The Spot Bitcoin Exchange-Traded Fund (ETF), a new product in the financial market, has just wrapped up its first week of trading. This event marks several key milestones in blending crypto with mainstream financial markets. Launched amid high expectations, the Spot Bitcoin ETF is a crucial move, providing a more regulated and safer option for investors to explore Bitcoin. In this piece, we aim to unpack the weekly insights of the Spot Bitcoin ETF, shedding light on the potential and implications of these robust investment offerings.
Spot Bitcoin ETF Trading Since Day 1
On the opening day of trading for the eagerly awaited U.S.-based spot bitcoin exchange-traded funds, investors actively engaged in trading shares across ten funds sanctioned by the SEC. Initial volume figures revealed that the Grayscale Bitcoin Trust, the biggest bitcoin fund valued at $28 billion, experienced the highest share turnover, with trading volumes exceeding $2 billion. The cumulative trading volume for that day surpassed $4.6 billion.
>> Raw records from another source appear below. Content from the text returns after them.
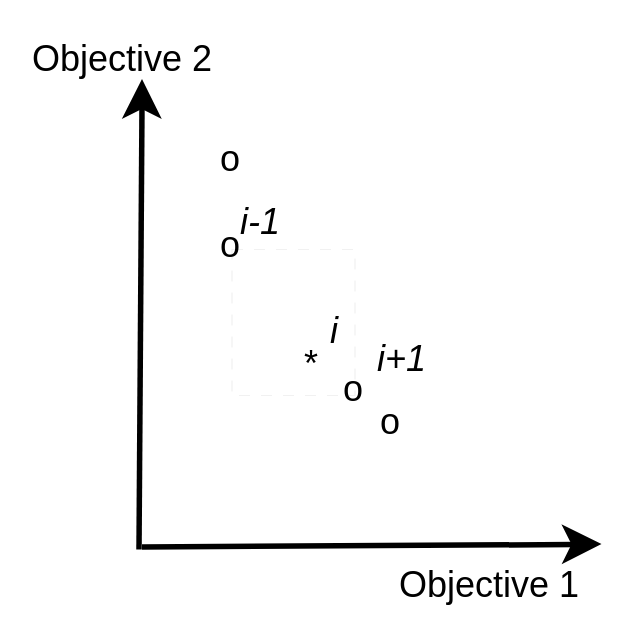
<!DOCTYPE html>
<html lang="en">
<head>
<meta charset="utf-8">
<title>Crowding distance diagram</title>
<style>
  :root {
    --paper: #ffffff;
    --ink: #000000;
    --guide: #f1f1f1;
  }
  * { box-sizing: border-box; }
  html, body { margin: 0; overflow: hidden; background: var(--paper); }
  .diagram {
    position: relative;
    width: 640px;
    height: 640px;
    overflow: hidden;
    background: var(--paper);
    color: var(--ink);
    font: 36px/36px "Liberation Sans", Arial, sans-serif;
  }
  .axes { position: absolute; inset: 0; display: block; }
  .axis { stroke: var(--ink); stroke-width: 5.5; }
  .arrowhead { fill: var(--ink); }
  .cuboid { fill: none; stroke: var(--guide); stroke-width: 1.2; stroke-dasharray: 11 11; }
  .axis-label, .point, .index {
    position: absolute;
    left: var(--x);
    top: var(--y);
    white-space: nowrap;
  }
  .index { font-style: italic; }
</style>
</head>
<body>
<main class="diagram">
  <svg class="axes" width="640" height="640" viewBox="0 0 640 640" aria-hidden="true">
    <defs>
      <path id="arrowhead" class="arrowhead" d="M0 0 L-40 20 L-30 0 L-40 -20 Z"/>
    </defs>
    <rect class="cuboid" x="232" y="249.5" width="123" height="146"/>
    <line class="axis" x1="139" y1="549.5" x2="142" y2="106"/>
    <line class="axis" x1="142" y1="547" x2="574" y2="544.5"/>
    <use href="#arrowhead" transform="translate(142 79) rotate(-89.7)"/>
    <use href="#arrowhead" transform="translate(601.5 544) rotate(-0.3)"/>
  </svg>

  <span class="axis-label" style="--x:32px; --y:41px">Objective 2</span>
  <span class="axis-label" style="--x:399px; --y:567px">Objective 1</span>

  <span class="point" style="--x:220px; --y:141px">o</span>
  <span class="point" style="--x:220px; --y:227px">o</span>
  <span class="point" style="--x:304px; --y:346px">*</span>
  <span class="point" style="--x:343px; --y:371px">o</span>
  <span class="point" style="--x:380px; --y:404px">o</span>

  <span class="index" style="--x:240px; --y:204px">i-1</span>
  <span class="index" style="--x:330px; --y:313px">i</span>
  <span class="index" style="--x:377px; --y:341px">i+1</span>
</main>
</body>
</html>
Bloomberg reports indicate that approximately $2.33 billion worth of Grayscale fund shares were traded throughout the day, a figure that nearly equals the total volume traded in all the other new ETFs combined.
Notably, in just the first four days of trading, BlackRock’s spot bitcoin exchange-traded fund (ETF) achieved a significant milestone, amassing $1 billion in assets. This feat positions it as the first among the recently launched batch of ETFs that track spot bitcoin prices to reach this level of assets, according to data from J.P. Morgan. Subsequently, Fidelity entered the race and became the second entity to attain the $1 billion asset milestone.
The total trading volume for the 11 spot bitcoin ETFs surpassed $16.4 billion on their sixth trading day, Friday. As of January 19, Grayscale holds the leading market share in spot Bitcoin, with nearly 53% ownership.
Grayscale, BlackRock, and Fidelity remain the predominant players, commanding over 90% of total volume. The daily volume saw an increase, surging to $2.6 billion on 19 January compared to $2.1 billion the previous day. These figures are still considerably lower than the $3 billion volume observed last Friday and the initial $4.6 billion on the first day of trading.
Eric Balchunas, a senior ETF analyst at Bloomberg Intelligence, noted that BlackRock and Fidelity’s spot bitcoin ETFs were leading in terms of new capital inflows among the 11 cryptocurrency-based instruments trading across various exchanges. Each of these two funds has attracted more than $400 million in inflows. As a result, Bitcoin ETFs have outpaced silver ETFs in size in the U.S. due to significant market interest.
BTC Price Struggles Amid Rising GBTC Outflow
Amid rising trading volume for spot Bitcoin ETF, BTC price continues to struggle in validating a clear upward move. Interestingly, Bitcoin dropped from its $49K level, and is currently aiming to drop below the $40K level. This could indicate that the appearance of the new ETFs is not causing a lack of supply for any new demand linked to the funds.
It’s possible that outflows from Grayscale could have freed up supply. Recent purchases of Bitcoin linked to Exchange-Traded Funds (ETFs) were somewhat balanced by ongoing withdrawals from the Grayscale Bitcoin Trust (GBTC). Approximately 10,824 BTC, valued at around $445 million, were sold off. Since its transformation into a spot ETF on January 11, nearly 38,000 BTC have been withdrawn from GBTC.
Grayscale’s massive outflows are sending the Netflow to the negative region, creating a bearish impact on BTC price. Another potential reason Grayscale could have been targeted by investors for outflows, is the ETF’s 1.5 percent expense ratio, steep in comparison with the 20-39 basis points at the other new funds, most of which have waived or reduced their fees for several months. It is difficult to see why any rational investor would pay more than three times the fee for a fund that holds the same asset.
Grayscale Investment CEO Michael Sonnenshein, in a recent interview at the World Economic Forum in Davos, stated that most of the 11 spot Bitcoin ETFs approved by the U.S. SEC are unlikely to succeed.
These ETFs, which started trading soon after their approval on January 10, are competing by lowering fees to 0.2%-0.4%, with some offering temporary fee waivers. In contrast, Grayscale, the biggest Bitcoin holder among these ETF issuers, charges up to 1.5% without waivers.